In passing, Posner dissected democracy today. Here's the excellent quote:
What happens in a democracy is that if the party in power does not deliver what the people expect, they will vote for another party, regardless of their views of sound policy--on which they probably have no settled views. Democracy is not a deliberative process (as many academics believe), in the sense that voters examine and discuss issues and so formulate a thoughtful, knowledgeable opinion on what policies are right for the nation or for them. Voters have neither the time, the education, nor the inclination for such an activity, as intellectuals imagine. All they know is results. So if the Right fails to deliver on its promises, the Left takes over, whether or not it has better or even different policies.
This sorta explains my recent skepticism on political reform and alternative voting systems. If there is some alternative system where voters are somehow given time and motivation to actually learn anything before making a decision, then I'm all ears. If not, then I don't see how political reform is going to make any difference in our process whatsoever, excepting the huge expenses such reforms would incur. I would prefer devoting our limited exchequer towards areas where there will be more noticeable benefits, like police protection, education, and disaster readiness.

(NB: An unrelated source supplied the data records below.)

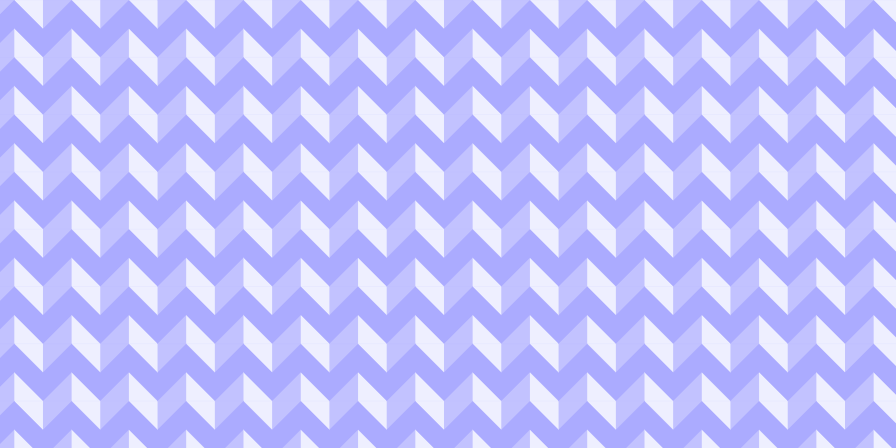
A WebGL 1 fragment shader for this pattern:

```glsl
precision highp float;
// Folded zigzag bands in pale lavender, lit on one side, over a periwinkle ground.

#define ROWS 7.82          // repeats over the canvas height (square cells)
#define PEAK_X 0.25        // position of the zigzag peak within a cell
#define PEAK_Y 0.5         // depth of the peak below the top of a cell
#define BAND_HEIGHT 0.5    // vertical thickness of the band, in cells
#define SEAM_WIDTH 0.014   // hairline along the cell borders, in cells
#define SEAM_STRENGTH 0.1
#define GROUND vec3(0.67, 0.67, 1.0)
#define SHADED vec3(0.76, 0.76, 1.0)
#define LIT vec3(0.933, 0.938, 1.0)

uniform vec2 u_resolution;

// Antialiased coverage of a signed distance, positive inside.
float coverage(float inside, float pixel) {
  return clamp(inside / pixel + 0.5, 0.0, 1.0);
}

// Distance from x to the nearest whole number.
float toNearest(float x) {
  return abs(fract(x + 0.5) - 0.5);
}

void main() {
  float pixel = ROWS / u_resolution.y;

  // Cell coordinates, counted down from the top left corner
  vec2 cell = vec2(gl_FragCoord.x, u_resolution.y - gl_FragCoord.y) * pixel;

  // Zigzag band: its edges slope at 45 degrees
  float drop = toNearest(cell.x - PEAK_X);
  float fromCentre = toNearest(cell.y - drop - PEAK_Y - 0.5 * BAND_HEIGHT);
  float band = coverage((0.5 * BAND_HEIGHT - fromCentre) * 0.70711, pixel);

  // The face to the right of each peak catches the light
  float lit = coverage(0.25 - toNearest(cell.x - PEAK_X - 0.25), pixel);
  vec3 face = mix(SHADED, LIT, lit);

  // Faint horizontal seam across the faces
  float seam = coverage(0.5 * SEAM_WIDTH - toNearest(cell.y), pixel);
  face = mix(face, GROUND, seam * SEAM_STRENGTH);

  gl_FragColor = vec4(mix(GROUND, face, band), 1.0);
}
```
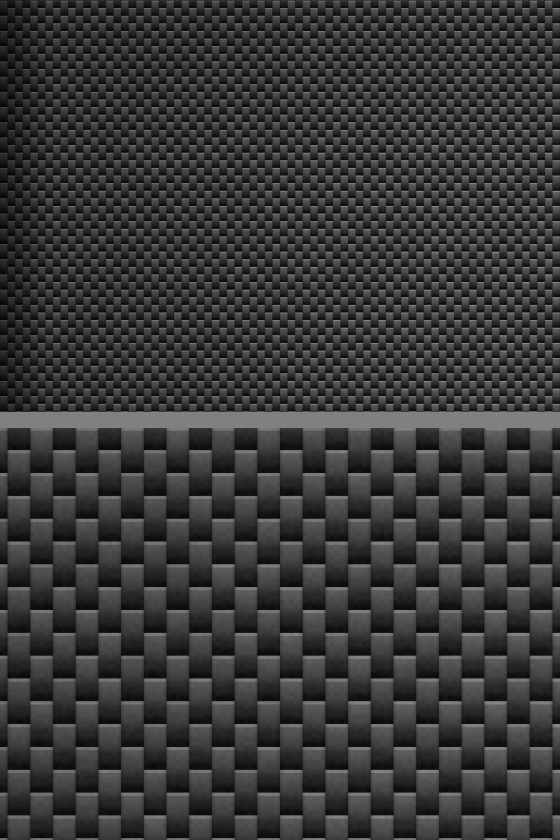
Top, the full canvas; bottom, a detail of the centre.
Write a Shadertoy shader that draws this texture.

```glsl
// Dark carbon weave: 74 columns of upright tiles, 27 tiles down each column,
// with odd columns dropped by half a tile. Each tile fades from a thin bright
// lip at its top to near black at its foot, under a soft light from the right.

// Sine-free hash, 0 to 1
float hash(vec2 p) {
    vec3 q = fract(vec3(p.xyx) * 0.1031);
    q += dot(q, q.yzx + 33.33);
    return fract((q.x + q.y) * q.z);
}

// Brightness of one column at depth y, in tile widths from the top
float strand(float column, float y, float pixel) {
    float along = (y - mod(column, 2.0)) * 0.5;
    float tile = floor(along);
    float t = along - tile;                        // 0 at the lip, 1 at the foot
    float soft = pixel * 0.5;

    // Body: gentle fade above, falling into shadow below
    float body = mix(0.345, 0.25, smoothstep(0.0, 0.5, t));
    body = mix(body, 0.135, smoothstep(0.4, 0.76, t));
    body = mix(body, 0.055, smoothstep(0.74, 0.97, t));

    // Bright lip, softened where it meets the foot of the tile above
    float lip = 1.0 - smoothstep(0.07, 0.07 + soft, t);
    float tone = mix(body, 0.45, lip);
    tone = mix(0.055, tone, smoothstep(0.0, soft, t));

    // Slight difference between tiles
    return tone * (0.95 + 0.1 * hash(vec2(column, tile + 40.0)));
}

void mainImage(out vec4 fragColor, in vec2 fragCoord) {
    vec2 uv = fragCoord / iResolution.xy;
    vec2 p = vec2(uv.x * 74.0, (1.0 - uv.y) * 54.15);
    float pixel = 74.0 / iResolution.x;

    // Nearest column, blended with its neighbour across the shared edge
    float column = floor(p.x);
    float x = p.x - column;
    float side = x < 0.5 ? -1.0 : 1.0;
    float edge = min(x, 1.0 - x);
    float own = 0.5 + 0.5 * clamp(2.0 * edge / pixel, 0.0, 1.0);
    float tone = mix(strand(column + side, p.y, pixel),
                     strand(column, p.y, pixel), own);

    // Thin seam between columns
    tone *= 1.0 - 0.16 * (1.0 - smoothstep(0.0, 0.16, edge));

    // Fine grain
    tone += 0.025 * (hash(floor(p * 5.0)) - 0.5);

    // Light: dark left border, brighter right half, dimmer top
    float light = mix(0.92, 1.14, smoothstep(0.0, 0.9, uv.x));
    light *= mix(0.6, 1.0, smoothstep(0.0, 0.1, uv.x));
    light *= 1.0 - 0.1 * smoothstep(0.6, 1.0, uv.y);

    fragColor = vec4(tone * light + vec3(0.0, 0.0, 0.008), 1.0);
}
```
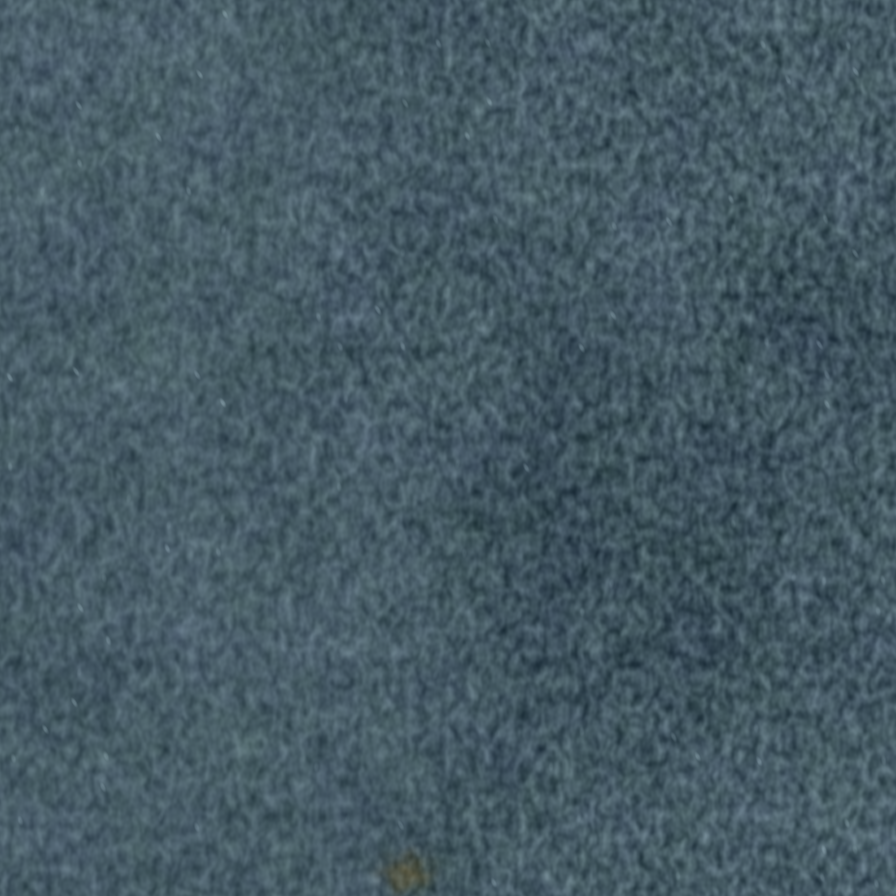
A three.js fragment shader for this texture:

```glsl
// Weathered blue-grey stone with fine upright grain, cloudy stains and a rust speck.
varying vec2 vUv;

vec2 hash2(vec2 p) {
  vec3 q = fract(p.xyx * vec3(0.1031, 0.1030, 0.0973));
  q += dot(q, q.yzx + 33.33);
  return fract((q.xx + q.yz) * q.zy);
}

float cornerSlope(vec2 cell, vec2 offset) {
  float angle = 6.2832 * hash2(cell).x;
  return dot(vec2(cos(angle), sin(angle)), offset);
}

// Gradient noise, roughly -0.7 to 0.7
float gradientNoise(vec2 p) {
  vec2 i = floor(p), f = fract(p);
  vec2 u = f * f * f * (f * (f * 6.0 - 15.0) + 10.0);
  vec2 e = vec2(1.0, 0.0);
  float low = mix(cornerSlope(i, f), cornerSlope(i + e.xy, f - e.xy), u.x);
  float high = mix(cornerSlope(i + e.yx, f - e.yx), cornerSlope(i + e.xx, f - e.xx), u.x);
  return mix(low, high, u.y);
}

float fbm(vec2 p) {
  float sum = 0.0, gain = 1.0;
  for (int k = 0; k < 4; k++) {
    sum += gain * gradientNoise(p);
    p = mat2(1.6, 1.2, -1.2, 1.6) * p + 17.3;
    gain *= 0.6;
  }
  return sum;
}

// Soft round stain
float stain(vec2 uv, vec2 center, vec2 size) {
  vec2 d = (uv - center) / size;
  return exp(-dot(d, d));
}

// Sparse pale upright flecks, one at most per cell
float flecks(vec2 uv) {
  vec2 p = uv * 30.0;
  vec2 cell = floor(p);
  vec2 rnd = hash2(cell + 71.0);
  vec2 d = fract(p) - mix(vec2(0.3), vec2(0.7), hash2(cell + 9.0));
  d.x += d.y * (rnd.y - 0.5);
  return step(0.84, rnd.x) * smoothstep(1.0, 0.2, length(d / vec2(0.11, 0.2))) * rnd.y;
}

void main() {
  vec2 uv = vUv;

  // Broad light and dark areas with ragged outlines
  vec2 warped = uv + 0.09 * vec2(fbm(uv * 5.0 + 3.0), fbm(uv * 5.0 + 41.0));
  float tone = 0.022 * (stain(warped, vec2(0.22, 0.3), vec2(0.3, 0.2))
                      + stain(warped, vec2(0.1, 0.88), vec2(0.2, 0.2)));
  tone -= 0.05 * stain(warped, vec2(0.7, 0.42), vec2(0.24, 0.22));
  tone -= 0.03 * (stain(warped, vec2(0.96, 0.62), vec2(0.14, 0.09))
                + stain(warped, vec2(0.03, 0.29), vec2(0.1, 0.1))
                + stain(warped, vec2(0.45, 1.0), vec2(0.12, 0.07))
                + stain(warped, vec2(0.48, 0.08), vec2(0.12, 0.1)));
  tone += 0.034 * fbm(uv * 6.0 + 12.0);

  // Clumps, then upright grains of two sizes
  float clumps = gradientNoise(uv * vec2(31.0, 27.0) + 5.0);
  vec2 bent = uv + 0.005 * vec2(gradientNoise(uv * 35.0), gradientNoise(uv * 35.0 + 60.0));
  float grain = 0.095 * gradientNoise(bent * vec2(73.0, 52.0) + 8.0)
              + 0.105 * gradientNoise(bent * vec2(119.0, 83.0) + 33.0)
              + 0.035 * gradientNoise(uv * vec2(205.0, 150.0) + 90.0);
  float roughness = 0.95 + 0.35 * smoothstep(0.2, 0.8, uv.x + 0.3 * gradientNoise(uv * 4.0));
  tone += 0.05 * clumps + grain * roughness;
  tone += 0.13 * flecks(uv);

  vec3 color = vec3(0.277, 0.358, 0.398) + tone * vec3(0.97, 1.02, 1.02);

  // Slight drift between greenish and bluish grey
  float tint = fbm(uv * 9.0 + 27.0) + 0.8 * gradientNoise(uv * 48.0 + 14.0);
  color += tint * vec3(0.004, -0.004, 0.016);

  // Rust speck at the lower edge
  vec2 ragged = uv + 0.012 * vec2(gradientNoise(uv * 60.0), gradientNoise(uv * 60.0 + 20.0));
  float rust = stain(ragged, vec2(0.455, 0.025), vec2(0.024, 0.02));
  color = mix(color, vec3(0.33, 0.31, 0.2) + 1.2 * grain, 0.8 * rust);

  gl_FragColor = vec4(clamp(color, 0.0, 1.0), 1.0);
}
```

(Posner also takes a somewhat cheap swipe at Catholicism later in the post, but I'll leave that for another discussion.)